■ **What is required**
The answer must be every line of the records below that contains the word "size".

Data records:

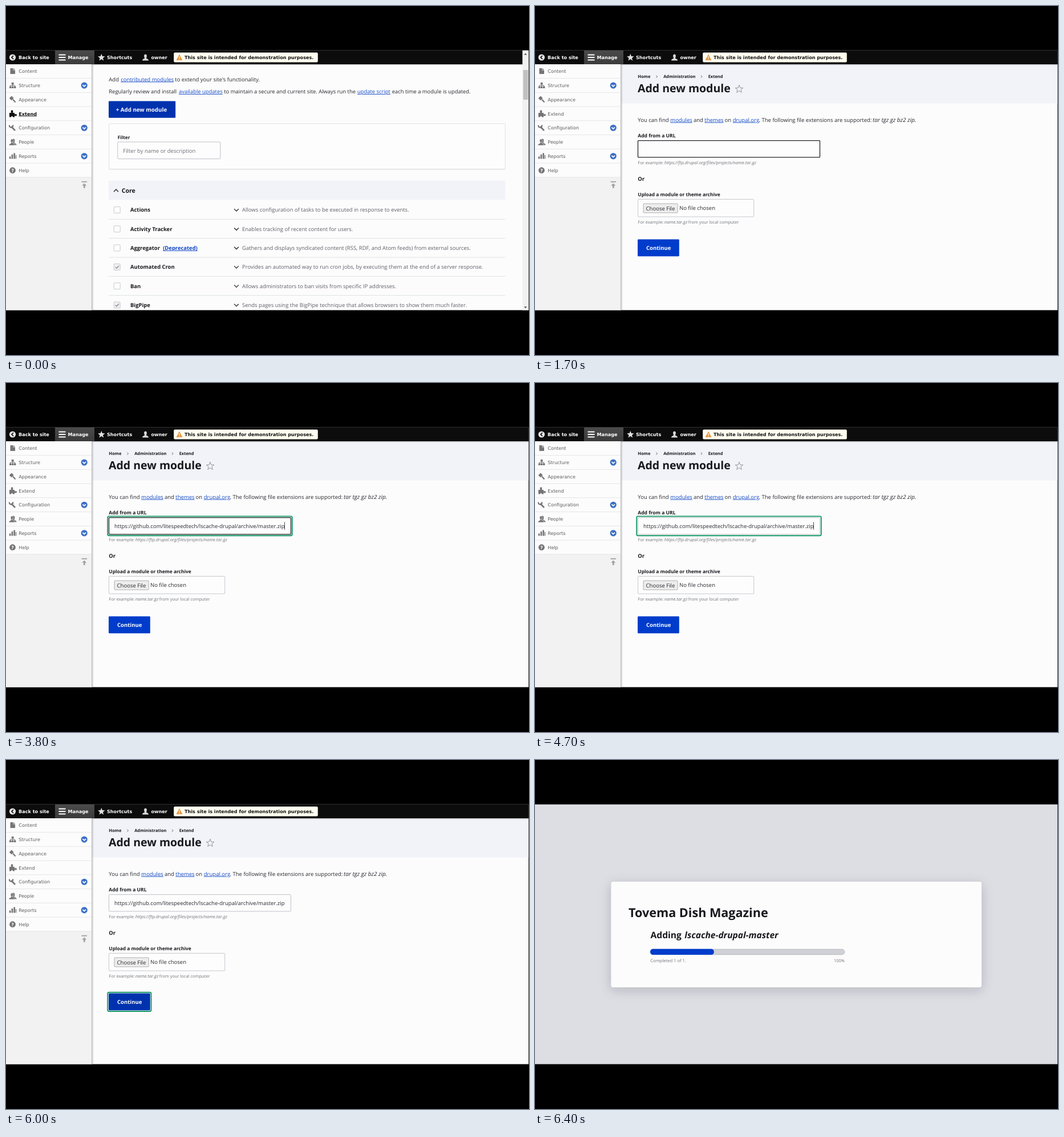
An HTML page that plays this animation: 917 px wide and 611 px high, repeating every 6.6 s.

```html
<!DOCTYPE html>
<html lang="en">
<head>
<meta charset="utf-8">
<title>Adding a module</title>
<style>
html, body { margin: 0; width: 100%; height: 100%; overflow: hidden; background: #000; }
svg { display: block; width: 917px; height: 611px; }
text { font-family: "Open Sans", "Noto Sans", sans-serif; font-size: 9.5px; fill: #2a2b31; white-space: pre; text-rendering: geometricPrecision; }
.bar, .menu { font-family: "DejaVu Sans", Verdana, sans-serif; font-size: 8.1px; }
.bar { font-weight: 700; fill: #fff; }
.menu { fill: #5c5c5c; }
.here { font-weight: 700; fill: #111; text-decoration: underline; }
.b { font-weight: 700; fill: #18191d; }
.i { font-style: italic; }
.a { fill: #1a4fc8; text-decoration: underline; }
.name { font-size: 9.42px; }
.desc { font-size: 9.48px; fill: #60616a; }
.label { font-size: 8.4px; }
.hint { font-size: 7.48px; fill: #74757d; }
.hint .i { font-size: 7.75px; }
.crumb { font-size: 7.45px; }
.btn { font-weight: 700; fill: #fff; }
</style>
</head>
<body>
<svg id="stage" viewBox="0 0 917 611"></svg>
<script>
const LOOP = 6600;
const BLUE = '#003ccb', HOVER = '#0032ae', ACTIVE = '#002c98';
const GREEN = '#169a67', INK = '#232429';

const text = (x, y, s, cls = '', size) =>
  `<text x="${x}" y="${y}" class="${cls}"${size ? ` style="font-size:${size}px"` : ''}>${s}</text>`;
const span = (x, s, cls = '') => `<tspan x="${x}" class="${cls}">${s}</tspan>`;
const rect = (x, y, w, h, fill, more = '') =>
  `<rect x="${x}" y="${y}" width="${w}" height="${h}" fill="${fill}" ${more}/>`;
const box = (x, y, w, h, stroke, more = '') => rect(x, y, w, h, '#fdfdfd', `stroke="${stroke}" ${more}`);
const line = (d, color, width = 1, more = '') =>
  `<path d="${d}" fill="none" stroke="${color}" stroke-width="${width}" ${more}/>`;
const fill = (d, color, more = '') => `<path d="${d}" fill="${color}" ${more}/>`;
const disc = (x, y, r, color) => `<circle cx="${x}" cy="${y}" r="${r}" fill="${color}"/>`;
const group = (id, s) => `<g id="${id}">${s}</g>`;
const chevron = (x, y, w, h, color, width) =>
  line(`M${x - w} ${y - h / 2}L${x} ${y + h / 2}L${x + w} ${y - h / 2}`, color, width);
const ring = (id, x, y, w, h) =>
  group(id, rect(x - 1.8, y - 1.8, w + 3.6, h + 3.6, 'none',
    `rx="2.4" stroke="${GREEN}" stroke-width="1.9"`));
const star = (x, y, r) => {
  let d = '';
  for (let k = 0; k < 10; k++) {
    const a = k * Math.PI / 5, q = k % 2 ? r * 0.42 : r;
    d += (k ? 'L' : 'M') + (x + q * Math.sin(a)).toFixed(2) + ' ' + (y - q * Math.cos(a)).toFixed(2);
  }
  return d + 'Z';
};
const person = (x, y, color) =>
  `<ellipse cx="${x}" cy="${y - 2.4}" rx="2.4" ry="3.2" fill="${color}"/>` +
  fill(`M${x - 5.5} ${y + 5.5}q0-3 3.8-3.6v-2h3.4v2q3.8.6 3.8 3.6z`, color);

function toolbar() {
  return rect(0, 77.5, 916.2, 24.5, '#0c0c0c') + rect(86, 78, 69, 24, 'url(#tab)') +
    disc(11.5, 90, 5.6, '#e6e6e6') + line('M13 87L10 90L13 93', '#0c0c0c', 1.7) +
    text(22, 93, 'Back to site', 'bar') +
    [85.5, 90, 94.5].map(y => line(`M92.5 ${y}H104.5`, '#fff', 2)).join('') +
    text(108.5, 93, 'Manage', 'bar') +
    fill(star(167.3, 90.3, 6.6), '#e2e2e2') + text(177, 93, 'Shortcuts', 'bar') +
    person(244.5, 90, '#d8d8d8') + text(254.5, 93, 'owner', 'bar') +
    rect(294.2, 81.6, 252.6, 16.8, '#fffdf0', 'rx="2"') +
    fill('M304 84.5L309.5 95H298.5Z', '#e29a45') + line('M304 88V91.5M304 92.6V94', '#fff', 1.2) +
    `<text x="313" y="93" class="bar" style="fill:#111">This site is intended for demonstration purposes.</text>`;
}

const puzzle = color => fill('M6 187h3v-1.2a2 2 0 1 1 3 0V187h3v2.6h1.2a1.7 1.7 0 1 1 0 2.6H15v2.3h-3.2v-1a1.5 1.5 0 0 0-2.6 0v1H6z', color);

function sidebar() {
  const g = '#757575';
  const names = ['Content', 'Structure', 'Appearance', '', 'Configuration', 'People', 'Reports', 'Help'];
  let s = rect(0, 102, 150.5, 431, '#f2f2f2') + rect(0, 102, 150.5, 198, '#fcfcfc');
  names.forEach((n, k) => {
    const y = 114.3 + k * 24.75;
    s += line(`M0 ${y + 12.3}H150`, '#e5e5e5', 0.9) + text(22.3, y + 3, n, 'menu');
    if (k === 1 || k === 4 || k === 6) {
      s += disc(137.2, y, 5.6, '#3d70c6') + chevron(137.2, y + 0.4, 2.8, 2.8, '#fff', 1.7);
    }
  });
  s += fill('M7.5 109h5v3.5h3.5V119H7.5z', g) + fill('M13.2 109l2.8 2.8h-2.8z', g);
  s += rect(9.8, 134, 3.8, 3.5, g) + [6, 10, 14].map(x => rect(x, 140.6, 3.4, 3.4, g)).join('') +
    line('M11.7 137v3.5M7.6 141v-2h8v2', g);
  s += fill('M5.8 161.5l4-4 3.8 3.8-4 4z', g) + line('M12 163.5L16.5 168.6', g, 2.2);
  s += line('M9 211L16 218', g, 2.6) + line('M6 208.5q-.5 4.2 3.5 4.2q3.2-.6 2.6-4.4', g, 2.2);
  s += person(13, 238, g) + `<g stroke="#fcfcfc" stroke-width=".5">${person(10.5, 238.5, g)}</g>`;
  s += rect(5.8, 263.5, 2.6, 4, g) + rect(9.6, 260, 2.6, 7.5, g) + rect(13.4, 257.5, 2.6, 10, g) +
    rect(16.8, 261, 1.4, 6.5, g);
  s += disc(11.5, 287.7, 5.4, g) + text(9.3, 290.9, '?', 'bar', 8);
  s += rect(132.5, 306.8, 9.6, 1.8, '#a0a0a0') + fill('M137.3 310.5l4 4h-2.6v4.2h-2.8v-4.2h-2.6z', '#a0a0a0');
  return s + rect(150, 102, 4.5, 431, 'url(#edge)') + line('M150.6 102V533', '#b9b9bb', 1);
}

function listPage() {
  const rows = [
    ['Actions', 'Allows configuration of tasks to be executed in response to events.'],
    ['Activity Tracker', 'Enables tracking of recent content for users.'],
    ['Aggregator', 'Gathers and displays syndicated content (RSS, RDF, and Atom feeds) from external sources.'],
    ['Automated Cron', 'Provides an automated way to run cron jobs, by executing them at the end of a server response.', 1],
    ['Ban', 'Allows administrators to ban visits from specific IP addresses.'],
    ['BigPipe', 'Sends pages using the BigPipe technique that allows browsers to show them much faster.', 1]
  ];
  let s = text(180.3, 131.5, 'Add ' + span(201.3, 'contributed modules', 'a') + span(296.3, "to extend your site's functionality."));
  s += text(180.3, 153, 'Regularly review and install ' + span(303, 'available updates', 'a') +
    span(382.3, 'to maintain a secure and current site.') + span(548.2, 'Always run the') +
    span(616, 'update script', 'a') + span(676.8, 'each time a module is updated.'), '', 9.42);
  s += rect(180, 166.4, 117.2, 29.4, BLUE, 'id="add" rx="1.2"') + text(192.7, 185.2, '+ Add new module', 'btn', 9.75) +
    ring('addRing', 180, 166.4, 117.2, 29.4);
  s += rect(180.5, 207, 695, 80, '#ededf0', 'rx="1.5"') + box(180.5, 206, 694.8, 79.4, '#dfe0e4', 'rx="1.5"');
  s += text(195.8, 232.8, 'Filter', 'b', 8.2) + box(195.8, 238, 180, 29.6, '#bfc1c7', 'rx="1"') +
    `<text x="205.3" y="256.5" style="fill:#6d6e76">Filter by name or description</text>`;
  s += rect(180, 305.8, 695.4, 33.4, '#f2f3f8', 'rx="1"') +
    line('M189 325.2L193 321L197 325.2', INK, 1.3) + text(202.7, 326.8, 'Core', 'b', 10.6);
  rows.forEach(([name, desc, on], k) => {
    const y = 357 + k * 33.3;
    s += rect(189.2, y - 5.5, 11, 11, on ? '#f0f0f2' : '#fdfdfd', 'rx=".8" stroke="#c3c5cb" stroke-width=".9"');
    if (on) s += line(`M191.8 ${y}l2.2 2.3l4-4.6`, '#85868e', 1.3);
    s += text(218, y + 3.4, name, 'b name') + chevron(404, y + 0.2, 3.9, 4, INK, 1.25) + text(414, y + 3.4, desc, 'desc');
    if (k < 5) s += line(`M180 ${y + 16.4}H875.4`, '#dedfe4', 0.9);
  });
  return s + `<text x="275.2" y="427" class="b name a" style="fill:#0f45c6">(Deprecated)</text>`;
}

const scrollbar = () =>
  rect(905.5, 77.5, 10.7, 456, '#f1f1f1') + rect(906.7, 112, 8.6, 52, '#c1c1c1') +
  fill('M908.3 85.5h5l-2.5-3z', '#505050') + fill('M908.3 526.3h5l-2.5 3z', '#505050');

function addPage() {
  let s = rect(151, 102, 765.2, 68.6, '#f2f3f8');
  s += text(180.3, 126, 'Home', 'b crumb') + text(225.2, 126, 'Administration', 'b crumb') + text(303.7, 126, 'Extend', 'b crumb') +
    [213.5, 292].map(x => line(`M${x - 1} 121.6l2 2l-2 2`, '#44454d', 0.9)).join('');
  s += text(180, 151.2, 'Add new module', 'b', 19.5) + line(star(358, 145.6, 7.2), '#8a8b93', 0.9);
  s += text(180.3, 202.6, 'You can find ' + span(237.3, 'modules', 'a') + span(278, 'and') + span(297.3, 'themes', 'a') +
    span(332.5, 'on') + span(346.8, 'drupal.org', 'a') + span(392.5, '. The following file extensions are supported:')) +
    text(592, 202.6, 'tar tgz gz bz2 zip.', 'i', 10);
  s += text(180.3, 230.3, 'Add from a URL', 'b', 8.55) + box(180.5, 235.6, 319, 29.3, '#bfc1c7', 'id="url" rx="1"') +
    ring('urlRing', 180, 235.2, 320, 30.2) +
    group('typed', text(190, 254, 'https://github.com/litespeedtech/lscache-drupal/archive/master.zip')) +
    rect(189.9, 243.4, 0.9, 13.4, '#333', 'id="caret"');
  s += text(180.3, 276.8, 'For example: ' + span(226.8, 'https://ftp.drupal.org/files/projects/name.tar.gz', 'i'), 'hint');
  s += text(180.3, 305.6, 'Or', 'b', 9.4) + text(180.3, 333.4, 'Upload a module or theme archive', 'b label');
  s += box(180.5, 338.4, 203.2, 30.6, '#c6c8cd', 'id="upload" rx="1"') +
    rect(190, 346, 60.2, 16, '#ededed', 'rx="1" stroke="#a0a0a0" stroke-width=".8"') +
    text(194.6, 357.5, 'Choose File') + text(253, 357, 'No file chosen');
  s += text(180.3, 381.2, 'For example: ' + span(226.8, 'name.tar.gz', 'i') + span(268.8, 'from your local computer'), 'hint');
  s += rect(180, 408.6, 72.8, 29.6, BLUE, 'id="go" rx="1.2"') + text(195, 427.2, 'Continue', 'btn', 9.5) +
    ring('goRing', 180, 408.6, 72.8, 29.6);
  return s;
}

function progressPage() {
  return rect(0, 77.5, 916.2, 455.5, '#dddee3') +
    rect(133.5, 213, 649.5, 185, '#fcfcfc', 'rx="4" filter="url(#shade)"') +
    text(164, 274.6, 'Tovema Dish Magazine', 'b', 21.6) +
    text(202.6, 312, 'Adding', 'b', 15.6) + text(262.3, 312, 'lscache-drupal-master', 'b i', 15.5) +
    rect(202.4, 331.3, 340.4, 9.4, '#d0d1d6', 'rx="4.7" stroke="#b4b5ba" stroke-width=".9"') +
    rect(202, 330.8, 8, 10.3, BLUE, 'id="meter" rx="5"') +
    text(202.3, 354.4, 'Completed 1 of 1.', 'hint', 7.6) +
    `<text x="543" y="354.4" class="hint" text-anchor="end">100%</text>`;
}

const stage = document.getElementById('stage');
stage.innerHTML = `<defs>
  <linearGradient id="tab" x2="0" y2="1"><stop stop-color="#4b4b4b"/><stop offset="1" stop-color="#3b3b3b"/></linearGradient>
  <linearGradient id="edge"><stop stop-color="#000" stop-opacity=".2"/><stop offset="1" stop-color="#000" stop-opacity="0"/></linearGradient>
  <linearGradient id="under" x2="0" y2="1"><stop stop-color="#000" stop-opacity=".22"/><stop offset="1" stop-color="#000" stop-opacity="0"/></linearGradient>
  <filter id="shade" x="-10%" y="-30%" width="120%" height="170%"><feDropShadow dx="0" dy="5" stdDeviation="10" flood-color="#222330" flood-opacity=".2"/></filter>
  <clipPath id="view"><rect y="77.5" width="917" height="455.1"/></clipPath></defs>` +
  rect(0, 0, 917, 611, '#000') + '<g clip-path="url(#view)">' +
  group('site', rect(0, 77.5, 916.2, 455.5, '#fcfcfc') + group('list', listPage()) + group('form', addPage()) +
    rect(151, 102, 765.2, 2.5, 'url(#under)') + sidebar() +
    group('extendOn', puzzle('#111') + text(22.3, 191.6, 'Extend', 'menu here')) +
    group('extendOff', puzzle('#757575') + text(22.3, 191.6, 'Extend', 'menu')) +
    toolbar() + group('scroll', scrollbar())) +
  group('progress', progressPage()) + '</g>';

const el = {};
stage.querySelectorAll('[id]').forEach(e => el[e.id] = e);
const show = (id, on) => el[id].setAttribute('display', on ? 'inline' : 'none');
const set = (id, attrs) => { for (const k in attrs) el[id].setAttribute(k, attrs[k]); };
const edge = (id, on, idle) => set(id, { stroke: on ? INK : idle, 'stroke-width': on ? 1.3 : 1 });

function draw(t) {
  const within = (a, b) => t >= a && t < b;
  const list = t < 1100, work = t < 6200;
  show('site', work);
  show('progress', !work);
  ['list', 'extendOn', 'scroll'].forEach(id => show(id, list));
  ['form', 'extendOff'].forEach(id => show(id, !list));

  set('add', { fill: t < 600 ? HOVER : t < 900 ? ACTIVE : BLUE });
  show('addRing', within(600, 900));

  const pasted = t >= 3400;
  edge('url', within(1500, 4300), '#bfc1c7');
  edge('upload', within(4500, 4700), '#c6c8cd');
  show('urlRing', within(2100, 5600));
  show('typed', pasted);
  show('caret', within(2100, 2600) || within(3000, 4100) || within(4500, 4900) || within(5300, 5600));
  set('caret', { x: pasted ? 488 : 189.9 });

  set('go', { fill: t < 4900 ? BLUE : within(5600, 5800) ? ACTIVE : HOVER });
  show('goRing', t >= 5600);
  set('meter', { width: t < 6400 ? 8 : 111.8 });
}

let start;
function tick(now) {
  if (start === undefined) start = now;
  draw((now - start) % LOOP);
  requestAnimationFrame(tick);
}
draw(0);
requestAnimationFrame(tick);
</script>
</body>
</html>
```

■ **Written answer**
text { font-family: "Open Sans", "Noto Sans", sans-serif; font-size: 9.5px; fill: #2a2b31; white-space: pre; text-rendering: geometricPrecision; }
.bar, .menu { font-family: "DejaVu Sans", Verdana, sans-serif; font-size: 8.1px; }
.name { font-size: 9.42px; }
.desc { font-size: 9.48px; fill: #60616a; }
.label { font-size: 8.4px; }
.hint { font-size: 7.48px; fill: #74757d; }
.hint .i { font-size: 7.75px; }
.crumb { font-size: 7.45px; }
const text = (x, y, s, cls = '', size) =>
  `<text x="${x}" y="${y}" class="${cls}"${size ? ` style="font-size:${size}px"` : ''}>${s}</text>`;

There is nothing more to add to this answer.